Onion Waste is Nutritious, Good for the Environment
The old adage, “Waste not, want not” comes to mind with the results of a new study which reports that onion “waste,” such as the outer layers discarded during processing, are nutrient rich and could be added to other foodstuffs. Onion leftovers are nutritious, say the researchers, and this new use is also good for the environment.
Recycling onion waste is also profitable
Onions are second only to tomatoes as a horticultural crop around the world. Many cultures highly prize the vegetable as a necessary food source in various forms, from fresh to pickled, dried, chopped, powdered, jarred, and frozen.
Industrial processing of vegetables involves waste, and onions are no exception. Given that about 66 million tons of onions are produced each year, it is no surprise that “more than 500,000 tons of onion waste are produced annually in the European Union, mainly from Spain, UK and Holland,” according to the study’s authors.

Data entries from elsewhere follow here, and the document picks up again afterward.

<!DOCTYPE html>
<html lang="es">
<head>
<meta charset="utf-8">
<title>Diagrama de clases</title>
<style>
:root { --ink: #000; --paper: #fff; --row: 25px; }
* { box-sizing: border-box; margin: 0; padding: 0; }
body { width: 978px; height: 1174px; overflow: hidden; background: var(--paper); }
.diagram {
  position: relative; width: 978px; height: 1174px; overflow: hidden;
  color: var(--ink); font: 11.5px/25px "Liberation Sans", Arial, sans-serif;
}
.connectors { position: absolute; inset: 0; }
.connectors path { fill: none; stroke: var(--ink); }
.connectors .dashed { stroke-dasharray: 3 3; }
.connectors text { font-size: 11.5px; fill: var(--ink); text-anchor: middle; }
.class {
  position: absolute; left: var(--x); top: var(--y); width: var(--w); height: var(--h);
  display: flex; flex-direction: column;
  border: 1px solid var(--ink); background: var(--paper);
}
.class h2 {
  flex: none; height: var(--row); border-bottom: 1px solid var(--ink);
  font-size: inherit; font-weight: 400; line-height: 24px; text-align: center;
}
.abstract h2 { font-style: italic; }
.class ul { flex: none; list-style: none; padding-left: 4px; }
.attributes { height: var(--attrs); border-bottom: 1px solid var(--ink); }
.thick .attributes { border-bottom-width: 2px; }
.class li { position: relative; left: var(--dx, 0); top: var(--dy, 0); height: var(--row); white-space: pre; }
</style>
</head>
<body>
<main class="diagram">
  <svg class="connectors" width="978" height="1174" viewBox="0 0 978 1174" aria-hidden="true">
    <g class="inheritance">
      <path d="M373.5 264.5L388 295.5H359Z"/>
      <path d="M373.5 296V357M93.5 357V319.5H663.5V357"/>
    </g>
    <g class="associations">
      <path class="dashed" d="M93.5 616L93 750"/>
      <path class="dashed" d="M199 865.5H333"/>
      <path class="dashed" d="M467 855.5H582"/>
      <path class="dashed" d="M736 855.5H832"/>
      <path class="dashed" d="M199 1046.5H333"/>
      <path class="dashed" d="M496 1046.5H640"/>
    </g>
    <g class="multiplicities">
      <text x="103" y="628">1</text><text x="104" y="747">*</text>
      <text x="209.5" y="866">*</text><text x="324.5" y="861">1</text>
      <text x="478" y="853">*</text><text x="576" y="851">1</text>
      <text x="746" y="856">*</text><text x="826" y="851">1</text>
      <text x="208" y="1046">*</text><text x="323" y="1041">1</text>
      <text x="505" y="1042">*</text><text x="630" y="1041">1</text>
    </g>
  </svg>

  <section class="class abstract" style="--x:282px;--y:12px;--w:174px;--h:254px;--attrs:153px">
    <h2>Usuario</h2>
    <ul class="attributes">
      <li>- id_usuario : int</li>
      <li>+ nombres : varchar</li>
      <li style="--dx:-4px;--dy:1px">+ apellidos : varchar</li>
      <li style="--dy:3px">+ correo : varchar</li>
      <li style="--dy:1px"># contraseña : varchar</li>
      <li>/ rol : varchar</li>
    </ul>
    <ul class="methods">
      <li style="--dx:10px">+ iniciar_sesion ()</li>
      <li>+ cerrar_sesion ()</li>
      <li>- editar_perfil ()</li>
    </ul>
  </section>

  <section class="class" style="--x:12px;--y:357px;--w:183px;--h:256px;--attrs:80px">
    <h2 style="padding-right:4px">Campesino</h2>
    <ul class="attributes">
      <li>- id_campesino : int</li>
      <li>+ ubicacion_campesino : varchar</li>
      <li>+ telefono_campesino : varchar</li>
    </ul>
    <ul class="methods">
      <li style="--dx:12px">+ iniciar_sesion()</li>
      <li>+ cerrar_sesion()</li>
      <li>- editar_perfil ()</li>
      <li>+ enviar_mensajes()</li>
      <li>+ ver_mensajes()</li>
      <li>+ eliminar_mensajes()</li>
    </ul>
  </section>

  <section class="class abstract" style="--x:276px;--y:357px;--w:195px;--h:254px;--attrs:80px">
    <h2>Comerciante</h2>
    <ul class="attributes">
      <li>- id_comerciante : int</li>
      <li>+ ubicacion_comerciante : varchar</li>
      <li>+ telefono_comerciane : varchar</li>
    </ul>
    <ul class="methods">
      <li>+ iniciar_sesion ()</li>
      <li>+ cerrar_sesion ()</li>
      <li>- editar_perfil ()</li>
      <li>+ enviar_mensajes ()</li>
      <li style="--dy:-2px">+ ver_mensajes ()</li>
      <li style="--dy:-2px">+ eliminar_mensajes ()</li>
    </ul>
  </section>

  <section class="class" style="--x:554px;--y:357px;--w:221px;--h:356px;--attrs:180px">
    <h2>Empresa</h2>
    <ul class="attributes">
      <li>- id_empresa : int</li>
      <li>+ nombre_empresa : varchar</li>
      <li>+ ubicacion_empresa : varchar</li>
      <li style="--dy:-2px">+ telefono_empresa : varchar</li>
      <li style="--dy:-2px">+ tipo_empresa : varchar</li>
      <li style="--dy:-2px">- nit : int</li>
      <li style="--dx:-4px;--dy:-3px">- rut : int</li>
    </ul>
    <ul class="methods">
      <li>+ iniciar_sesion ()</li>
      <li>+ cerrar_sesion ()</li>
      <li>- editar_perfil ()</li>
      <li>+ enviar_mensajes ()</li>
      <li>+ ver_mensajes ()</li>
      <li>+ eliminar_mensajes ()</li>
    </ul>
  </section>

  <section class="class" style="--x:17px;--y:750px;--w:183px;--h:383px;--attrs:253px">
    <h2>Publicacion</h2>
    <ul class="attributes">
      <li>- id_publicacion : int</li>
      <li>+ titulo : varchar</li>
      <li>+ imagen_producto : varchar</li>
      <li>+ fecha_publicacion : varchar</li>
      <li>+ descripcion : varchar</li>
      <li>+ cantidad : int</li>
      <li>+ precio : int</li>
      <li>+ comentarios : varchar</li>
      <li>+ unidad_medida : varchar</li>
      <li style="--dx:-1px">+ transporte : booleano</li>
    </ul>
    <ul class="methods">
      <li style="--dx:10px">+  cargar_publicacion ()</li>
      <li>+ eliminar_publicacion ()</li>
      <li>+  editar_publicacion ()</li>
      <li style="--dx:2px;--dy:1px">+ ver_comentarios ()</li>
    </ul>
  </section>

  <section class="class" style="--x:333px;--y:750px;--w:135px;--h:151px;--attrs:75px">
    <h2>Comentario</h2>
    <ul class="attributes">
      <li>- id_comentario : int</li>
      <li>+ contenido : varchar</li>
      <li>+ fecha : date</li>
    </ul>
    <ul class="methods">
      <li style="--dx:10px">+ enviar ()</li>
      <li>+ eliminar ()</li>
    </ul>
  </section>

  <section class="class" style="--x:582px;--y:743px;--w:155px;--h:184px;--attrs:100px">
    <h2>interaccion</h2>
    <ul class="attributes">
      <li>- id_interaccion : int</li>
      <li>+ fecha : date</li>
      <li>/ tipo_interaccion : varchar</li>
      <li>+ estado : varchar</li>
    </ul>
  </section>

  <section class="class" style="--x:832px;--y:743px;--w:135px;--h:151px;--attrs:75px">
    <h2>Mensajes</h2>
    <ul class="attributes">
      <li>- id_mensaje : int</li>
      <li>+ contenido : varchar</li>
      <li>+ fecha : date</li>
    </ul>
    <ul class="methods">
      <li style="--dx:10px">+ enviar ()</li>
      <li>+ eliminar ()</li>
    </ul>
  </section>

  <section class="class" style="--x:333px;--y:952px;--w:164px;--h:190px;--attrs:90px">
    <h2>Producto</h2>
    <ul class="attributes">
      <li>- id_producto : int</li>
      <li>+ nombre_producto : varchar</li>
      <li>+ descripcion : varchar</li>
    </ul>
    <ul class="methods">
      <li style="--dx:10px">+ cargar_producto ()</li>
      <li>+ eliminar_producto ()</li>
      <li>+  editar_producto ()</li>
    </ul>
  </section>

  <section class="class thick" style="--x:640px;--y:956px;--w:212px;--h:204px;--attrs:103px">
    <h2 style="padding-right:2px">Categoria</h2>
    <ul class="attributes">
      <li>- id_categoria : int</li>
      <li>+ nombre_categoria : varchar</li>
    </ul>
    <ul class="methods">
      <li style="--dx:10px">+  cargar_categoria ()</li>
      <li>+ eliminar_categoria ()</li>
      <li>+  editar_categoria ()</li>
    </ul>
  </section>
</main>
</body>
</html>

Reaping a health benefit from that waste was the focus of a study led by Vanesa Benitez from the Autonomous University of Madrid, Spain, and her colleagues. They reported that the waste products from industrial processing of onions “are an interesting source of phytochemicals and natural antioxidants and their application in food, which increases their health promoting properties, is a promising field.”
Onions are a very good source of numerous phytonutrients, including flavonoids (e.g., anthocyanins, quercetin), and vitamin C, and a good source of chromium, manganese, molybdenum, vitamin B6, folate, potassium, and copper. The flavonoids tend to be more concentrated in the outer layers of the onion, so these nutrients may be “wasted” during some types of processing.
The outer layers are also a rich source of fiber, as are the bottom and top of onions. According to the study’s authors, “brown skin showed a high concentration of quercetin aglycone and calcium, and top-bottom showed high concentration of magnesium, iron, zinc and manganese.”
Overall, the authors noted that their study “showed that each waste would have a profit,” and that because different waste products offered different compositions, industry should be interested in separating them to “exploit them as source of different bioactive compounds.” Thus far, however, this advantage had not been exploited effectively.
Enhancing the nutritional value of foods is not the only advantage the authors saw in processing onion waste products. They noted that if the creation of new products from onion waste is successful, “environmental problems could be solved” as well.
Benitez V et al. Plant Foods for Human Nutrition 2011; 66(1): 48-57; doi:10.1007/s11130-011-0212-x
George Mateljan Foundation